A Parent's Guide to MTSS
What is MTSS?
Use of a Multi-Tiered System of Support (MTSS) provides responsive services for all students. It is a process that provides high-quality, research-based instruction based on learner needs. Needs are identified by monitoring students’ progress. Adjustments to instruction and interventions are based on students’ performance and rate of success. MTSS promotes a well-integrated system, connecting general, gifted, and special education with intervention and enrichment services. MTSS provides high-quality, standards-based instruction and intervention that is matched to students’ academic, social and behavioral needs.
Key Principles of MTSS
- Intervene early
- Use a multi-tiered model of service delivery
- Match instruction to the learners’ needs
- Use progress-monitoring data to change instruction within each tier
- Use research-based interventions and instruction
- Monitor student-progress frequently
- Employ practices to ensure that interventions are implemented consistently and correctly
- Document and encourage parental-involvement in all steps of the process
Potential Benefits of MTSS
- Improves education for ALL students
- Eliminates the "wait to fail" situation that prevents at-risk students from receiving services earlier rather than later
- Provides instructionally relevant, easily understood information through progress-monitoring techniques
- Allows us to know what works NOW to improve students’ skills
- Encourages collaboration among educators, families and community members
Key MTSS Terms
Multi-Tiered Systems of Support provides different levels of instruction based on student needs.
- Tier 1 (low risk) consists of the core curriculum and should meet the needs of approximately 80% of students
- Tier 2 (some risk) is aimed to provide a focused intervention for students who are not fully responding to core instruction. Up to15% of students may require small group instruction designed to supplement the core curriculum

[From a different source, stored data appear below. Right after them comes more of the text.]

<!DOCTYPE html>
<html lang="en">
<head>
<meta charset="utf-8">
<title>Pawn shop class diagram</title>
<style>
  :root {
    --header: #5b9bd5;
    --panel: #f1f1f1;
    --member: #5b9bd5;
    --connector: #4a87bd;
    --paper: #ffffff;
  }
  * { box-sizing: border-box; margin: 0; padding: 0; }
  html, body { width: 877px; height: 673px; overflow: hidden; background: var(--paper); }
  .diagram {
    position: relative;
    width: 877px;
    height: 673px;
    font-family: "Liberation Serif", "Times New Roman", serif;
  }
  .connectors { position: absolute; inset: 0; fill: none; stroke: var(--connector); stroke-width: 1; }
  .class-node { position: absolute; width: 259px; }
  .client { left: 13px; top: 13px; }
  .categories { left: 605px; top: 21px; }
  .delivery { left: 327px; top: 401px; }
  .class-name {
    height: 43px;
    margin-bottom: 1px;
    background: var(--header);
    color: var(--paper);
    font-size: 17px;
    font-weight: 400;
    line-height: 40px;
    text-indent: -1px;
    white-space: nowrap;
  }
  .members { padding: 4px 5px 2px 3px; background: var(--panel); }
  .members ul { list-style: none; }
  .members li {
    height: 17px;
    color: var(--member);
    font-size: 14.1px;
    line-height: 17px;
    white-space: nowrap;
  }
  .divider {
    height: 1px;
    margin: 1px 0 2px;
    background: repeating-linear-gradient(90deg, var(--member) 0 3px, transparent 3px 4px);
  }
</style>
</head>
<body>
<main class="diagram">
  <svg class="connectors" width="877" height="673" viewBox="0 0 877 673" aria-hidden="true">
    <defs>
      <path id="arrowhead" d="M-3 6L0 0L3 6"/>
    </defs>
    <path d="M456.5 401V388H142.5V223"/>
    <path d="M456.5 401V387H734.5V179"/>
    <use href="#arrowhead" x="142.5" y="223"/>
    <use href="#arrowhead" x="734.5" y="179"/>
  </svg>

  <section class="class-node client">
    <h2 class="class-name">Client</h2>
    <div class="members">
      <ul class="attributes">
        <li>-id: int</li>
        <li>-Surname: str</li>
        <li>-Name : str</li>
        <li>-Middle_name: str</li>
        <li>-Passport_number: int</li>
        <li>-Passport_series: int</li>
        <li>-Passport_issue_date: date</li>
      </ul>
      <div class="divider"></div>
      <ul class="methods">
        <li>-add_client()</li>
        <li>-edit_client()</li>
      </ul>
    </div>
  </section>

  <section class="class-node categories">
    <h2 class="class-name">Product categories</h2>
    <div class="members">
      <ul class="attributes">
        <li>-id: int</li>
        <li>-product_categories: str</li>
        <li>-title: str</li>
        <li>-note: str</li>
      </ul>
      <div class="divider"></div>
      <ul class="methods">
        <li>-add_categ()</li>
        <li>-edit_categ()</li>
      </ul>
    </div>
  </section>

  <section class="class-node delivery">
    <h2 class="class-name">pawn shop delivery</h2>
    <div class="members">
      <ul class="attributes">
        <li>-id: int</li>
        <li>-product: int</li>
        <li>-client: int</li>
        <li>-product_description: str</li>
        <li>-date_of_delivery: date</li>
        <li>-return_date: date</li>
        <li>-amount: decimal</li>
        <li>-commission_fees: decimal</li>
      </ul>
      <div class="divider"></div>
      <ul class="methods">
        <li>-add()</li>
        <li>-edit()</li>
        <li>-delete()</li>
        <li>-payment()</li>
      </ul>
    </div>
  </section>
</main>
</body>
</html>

- Tier 3 (high risk) is the most intensive level of intervention. Approximately 5% of students may need this level of individual or small group intervention
Universal Screening: Universal screening procedures provide a brief and efficient assessment of student performance and allows for analysis and action planning at the district and school-wide levels, classroom levels, and student-level. As the name implies, universal screening involves all students in order to provide an equitable and systematic way of identifying those who may need additional supports. Examples of universal screening activities used in the Bozeman Public Schools include:
- Vision screening
- Hearing screening
Universal screening activities do not provide in-depth diagnostic information. Additional individually administered targeted assessments may be used, with parent permission, for those students who are identified through universal screening.
Progress-Monitoring: A practice used to frequently assess students’ academic progress to determine effectiveness of intervention.
What is the Role of the Parent/Guardian in MTSS?
Parents play a critical role in supporting what their children are learning in school. Research is clear that the more parents are involved in student learning, the higher the student achievement. Parents can be involved in the process by communicating any concerns to the child’s teacher, providing insight into their child’s learning and development and assisting with identified interventions at home.